It may be tempting to avoid paying unpaid taxes until they are passed the collection statute expiration date (CSED) — a date after which the Internal Revenue Service (IRS) cannot collect on unpaid tax amounts — but doing so only creates more problems. The agency might put a tax lien on your house, for example, a situation that can quickly become complicated, stressful, and even more expensive than you might have imagined.
It’s thus best to avoid having your tax debt go to collections in the first place, as paying your taxes on time helps you avoid the penalties, disruptions, and hassles that come with the IRS collection of back taxes. U.S. taxpayers who find themselves in such debt may need help from a tax professional to navigate the system, make a payment plan, and create a strategy for moving forward. Here’s what you need to know about the collection statute expiration date.
How a Tax Debt Goes Into Collections
If you do not pay your full tax liability when it’s due, the IRS will send you a bill for the unpaid amount, plus penalties and interest. This is the start of the collections process, and there are several facts you should keep in mind:
- Interest compounds daily and late fees are assessed monthly, so you need to take action quickly.
- You may have the option to create an installment payment plan, a partial payment installment agreement (PPIA), or an offer in compromise (OIC).
- If you don’t make some kind of payment agreement for your tax liability, the IRS will find a way to collect the money on their own.
This could include a federal tax lien, seizure of assets (like bank and retirement accounts) or property, or withholding of future tax refunds. You are now in collections.
Collection Statute Expiration Date
The collections process cannot go on indefinitely, though: There is a collection statute expiration date that occurs 10 years from the date of assessment, and each tax assessment in one year has its own CSED. After that period, the IRS no longer has a right to collect your tax debt.
Your tax debt may be assigned to a private collection agency in certain circumstances, but you will still make all payments directly to the IRS. The latter notifies you by mail in advance if collection action will be taken by a private agency.
7 Must-Know CSED Extensions
The CSED is suspended during the bankruptcy period, and extended for six months afterward.
- Collection Due Process Appeal Request
The CSED is extended for at least 90 days or as long as it takes between the taxpayer’s request for appeal and when a decision is made.
- Offer in Compromise
No tax collection can occur while an offer in compromise is pending with the IRS, and the CSED is suspended for 30 days after a rejection of the offer and during the appeals period (if the rejection is appealed).
- Installment Agreements
The CSED is suspended while the installment agreement is pending and for 30 days after a rejection or the termination date.
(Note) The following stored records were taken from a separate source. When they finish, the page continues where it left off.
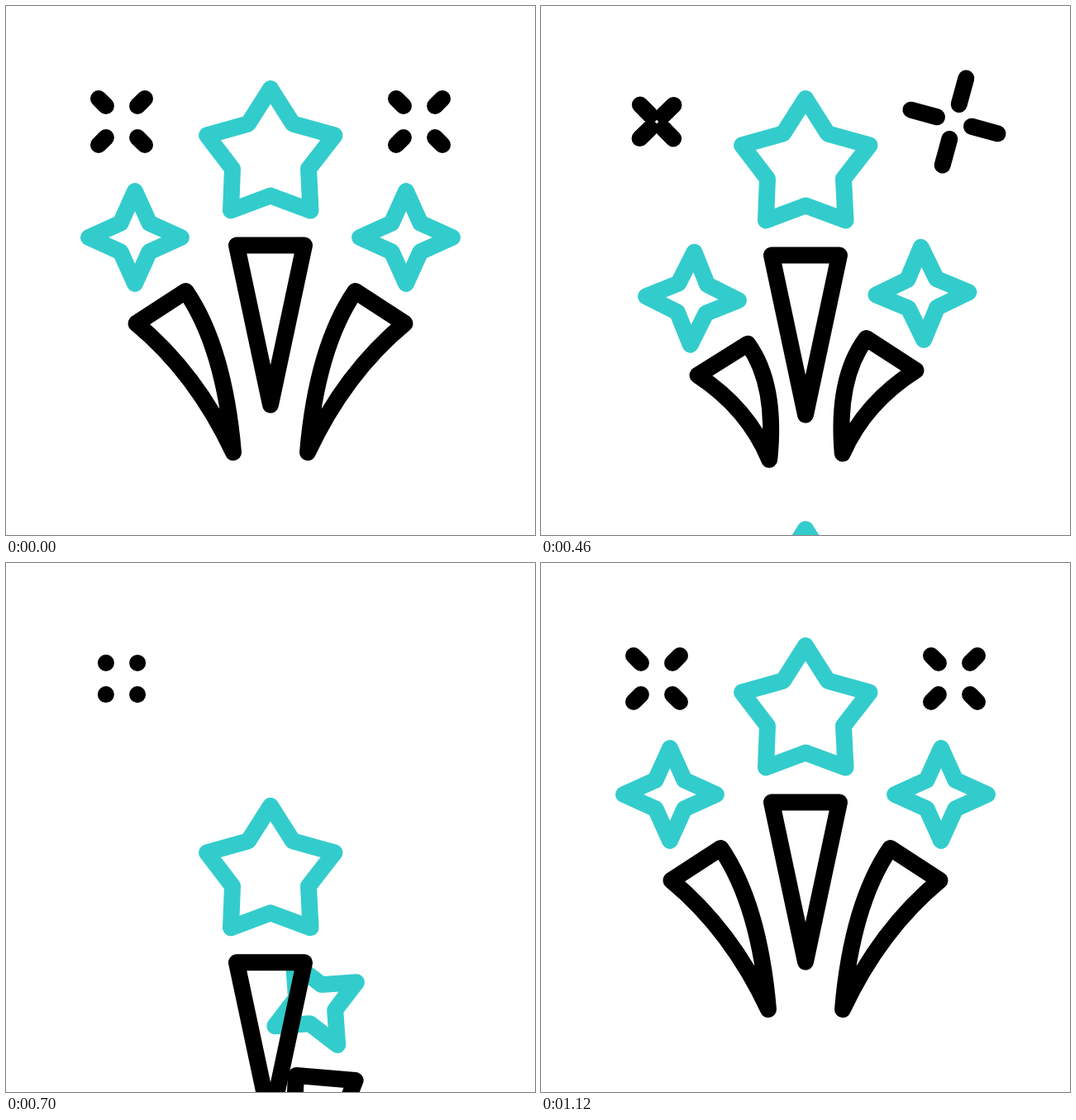
An HTML page with a canvas for the animation above (1800 ms loop, 640x640 px).

```html
<!DOCTYPE html>
<html lang="en">
<head>
<meta charset="utf-8">
<title>Fireworks</title>
<style>
  html, body { margin: 0; width: 100%; height: 100%; overflow: hidden; background: #fff; }
  canvas { display: block; width: 100vmin; height: 100vmin; }
</style>
</head>
<body>
<canvas id="stage"></canvas>
<script>
const SIZE = 640, LOOP = 1800;
const TEAL = '#33cccc', BLACK = '#000';
const PIVOT = [-293, 624];   // centre of the arc the side rockets fly along
const WINDUP = 396;

const canvas = document.getElementById('stage');
const ctx = canvas.getContext('2d');
const dpr = window.devicePixelRatio || 1;
canvas.width = canvas.height = SIZE * dpr;

const rad = deg => deg * Math.PI / 180;
const ramp = (t, start, dur) => Math.min(1, Math.max(0, (t - start) / dur));
const ease = (t, start, dur) => {
  const x = ramp(t, start, dur);
  return x * x * (3 - 2 * x);
};

const bigStar = [
  [320, 100], [347, 142.5], [397.5, 156.5], [366, 197], [368.5, 247.5],
  [320, 229.5], [272, 247.5], [274, 197], [243, 156.5], [293, 142.5]
];
const smallStar = Array.from({ length: 8 }, (_, i) => {
  const r = i % 2 ? 24.6 : 56, a = i * Math.PI / 4;
  return [r * Math.sin(a), -r * Math.cos(a)];
});

function outline(points, color) {
  ctx.beginPath();
  points.forEach(p => ctx.lineTo(...p));
  ctx.closePath();
  ctx.strokeStyle = color;
  ctx.stroke();
}

function swing([x, y], deg) {
  const c = Math.cos(rad(deg)), s = Math.sin(rad(deg));
  const dx = x - PIVOT[0], dy = y - PIVOT[1];
  return [PIVOT[0] + dx * c - dy * s, PIVOT[1] + dx * s + dy * c];
}

function mirrored(flip, draw) {
  ctx.save();
  if (flip) { ctx.translate(SIZE, 0); ctx.scale(-1, 1); }
  draw();
  ctx.restore();
}

function sideStar({ deg, squash }) {
  const [x, y] = swing([156, 280], deg);
  ctx.save();
  ctx.translate(x + 11.9 * squash, y + 36.5 * squash);
  ctx.rotate(rad(deg + 0.85 * squash));
  outline(smallStar, TEAL);
  ctx.restore();
}

function sideTail({ deg, squash }) {
  const at = (x, y, weight) => {
    const p = swing([x, y], deg), k = squash * weight;
    return [p[0] + 15.5 * k, p[1] + 30.5 * k];
  };
  const tip = at(275, 540, 0);
  ctx.beginPath();
  ctx.moveTo(...at(157.5, 384, 1));
  ctx.lineTo(...at(217.5, 345, 1));
  ctx.quadraticCurveTo(...at(264, 413, 0.65), ...tip);
  ctx.quadraticCurveTo(...at(230, 444, 0.62), ...at(157.5, 384, 1));
  ctx.closePath();
  ctx.strokeStyle = BLACK;
  ctx.stroke();
}

function shifted(dy, draw) {
  ctx.save();
  ctx.translate(0, dy);
  draw();
  ctx.restore();
}

function sparkle(cx, t, { grow, fold, back, backDur }) {
  let deg, inner, outer;
  if (t < back) {
    const g = ease(t, grow, 176), f = ramp(t, fold, 207) ** 2;
    if (f === 1) return;
    deg = 45 - 45 * g + 79 * f;
    inner = 27 * (1 - f);
    outer = (39.6 + 27.9 * g) * (1 - f);
  } else {
    const g = ease(t, back, backDur);
    if (g === 0) return;
    deg = -45 + 90 * g;
    inner = 27;
    outer = 27 + 12.6 * g;
  }
  ctx.save();
  ctx.translate(cx, 140);
  ctx.rotate(rad(deg));
  ctx.strokeStyle = BLACK;
  for (let i = 0; i < 4; i++) {
    ctx.beginPath();
    ctx.moveTo(0, -inner);
    ctx.lineTo(0, -outer);
    ctx.stroke();
    ctx.rotate(Math.PI / 2);
  }
  ctx.restore();
}

// The leaving rocket and the one that replaces it.
function sideRockets(t, { launchDur, enter, enterDur }) {
  const wind = ease(t, 0, WINDUP);
  return [
    {
      deg: 7.6 * wind - 87.6 * ease(t, WINDUP, launchDur),
      squash: 2.3 * wind * (1 - ease(t, WINDUP, 223))
    },
    { deg: 62 * (1 - ease(t, enter, enterDur)), squash: 0 }
  ];
}

function draw(t) {
  ctx.setTransform(canvas.width / SIZE, 0, 0, canvas.height / SIZE, 0, 0);
  ctx.fillStyle = '#fff';
  ctx.fillRect(0, 0, SIZE, SIZE);
  ctx.lineWidth = 20;
  ctx.lineCap = ctx.lineJoin = 'round';

  const sides = [
    [false, sideRockets(t, { launchDur: 383, enter: 538, enterDur: 580 })],
    [true, sideRockets(t, { launchDur: 362, enter: 377, enterDur: 612 })]
  ];
  const middle = [
    68 * ease(t, 0, WINDUP) - 668 * ease(t, WINDUP, 365),
    600 * (1 - ease(t, 340, 582))
  ];

  for (const [flip, rockets] of sides) mirrored(flip, () => rockets.forEach(sideStar));
  for (const dy of middle) {
    shifted(dy, () => {
      outline(bigStar, TEAL);
      outline([[279, 289.5], [361, 289.5], [320, 482.5]], BLACK);
    });
  }
  for (const [flip, rockets] of sides) mirrored(flip, () => rockets.forEach(sideTail));

  sparkle(140, t, { grow: 42, fold: 304, back: 696, backDur: 260 });
  sparkle(500, t, { grow: 108, fold: 370, back: 718, backDur: 366 });
}

const began = performance.now();
function tick() {
  draw((performance.now() - began) % LOOP);
  requestAnimationFrame(tick);
}
tick();
</script>
</body>
</html>
```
It’s also suspended during the appeals process, if either the rejection or termination is appealed.
- Innocent Spouse
If you believe you’re being held responsible for a tax liability for which only your current or former spouse should be responsible, you can file an innocent spouse claim. The CSED will be suspended from the date you file it through the signing of the waiver or the expiration of the 90-day window for petitioning the Tax Court. If you do file the Tax Court petition, it’s extended through the date of the court’s decision plus 60 days.
- Taxpayers Living Outside the U.S.
Your CSED is suspended for the time you’re out of the country if you’re gone for six continuous months or more. It gets extended for six months after you return to the U.S. so the IRS has time left on the collection period to settle your tax balance.
- Service in a Combat Zone
The CSED is suspended during military members’ time serving in combat zones or hazardous duty areas, or if they are hospitalized as a result of that service. It’s extended for 180 days after their last day of service/hospitalization.
There are other situations that may result in CSED extensions, but those listed above are some of the most common.
An important note: The IRS is fallible, and date miscalculations do occur. This can lead to a collection period that extends beyond the actual collection statute expiration date, which would be a violation of your rights as a U.S. taxpayer. It therefore pays to know the expiration dates associated with your IRS account.
What Happens When the CSED Expires?
After the collection statute expiration date, the IRS no longer has a right to collect payments from you on the related taxes. That debt is written off. The IRS won’t tell you that your date has come and gone, but will simply stop trying to collect the tax debt.
While that can seem like a relief, your tax problems may not be over. Each tax assessment in each tax year has its own IRS CSED, so you may still have to work to pay down other tax debt. It’s also important to look at your tax situation going forward so you don’t miss future payments and run into the same issues again.
Tax Problems? Schedule Your Free Consultation!
The complicated tax laws in the United States can be confusing and overwhelming, but help is available. If you’re dealing with late tax payments, penalties, and collections, reach out to a tax attorney for help. The staff at Silver Tax Group knows the system and can help you ensure you know your rights, take advantage of available payment options to get back on track, and meet all deadlines to keep the process as simple as possible.
Contact Silver Tax Group to speak with an expert about any IRS collection statute expiration date questions you might have.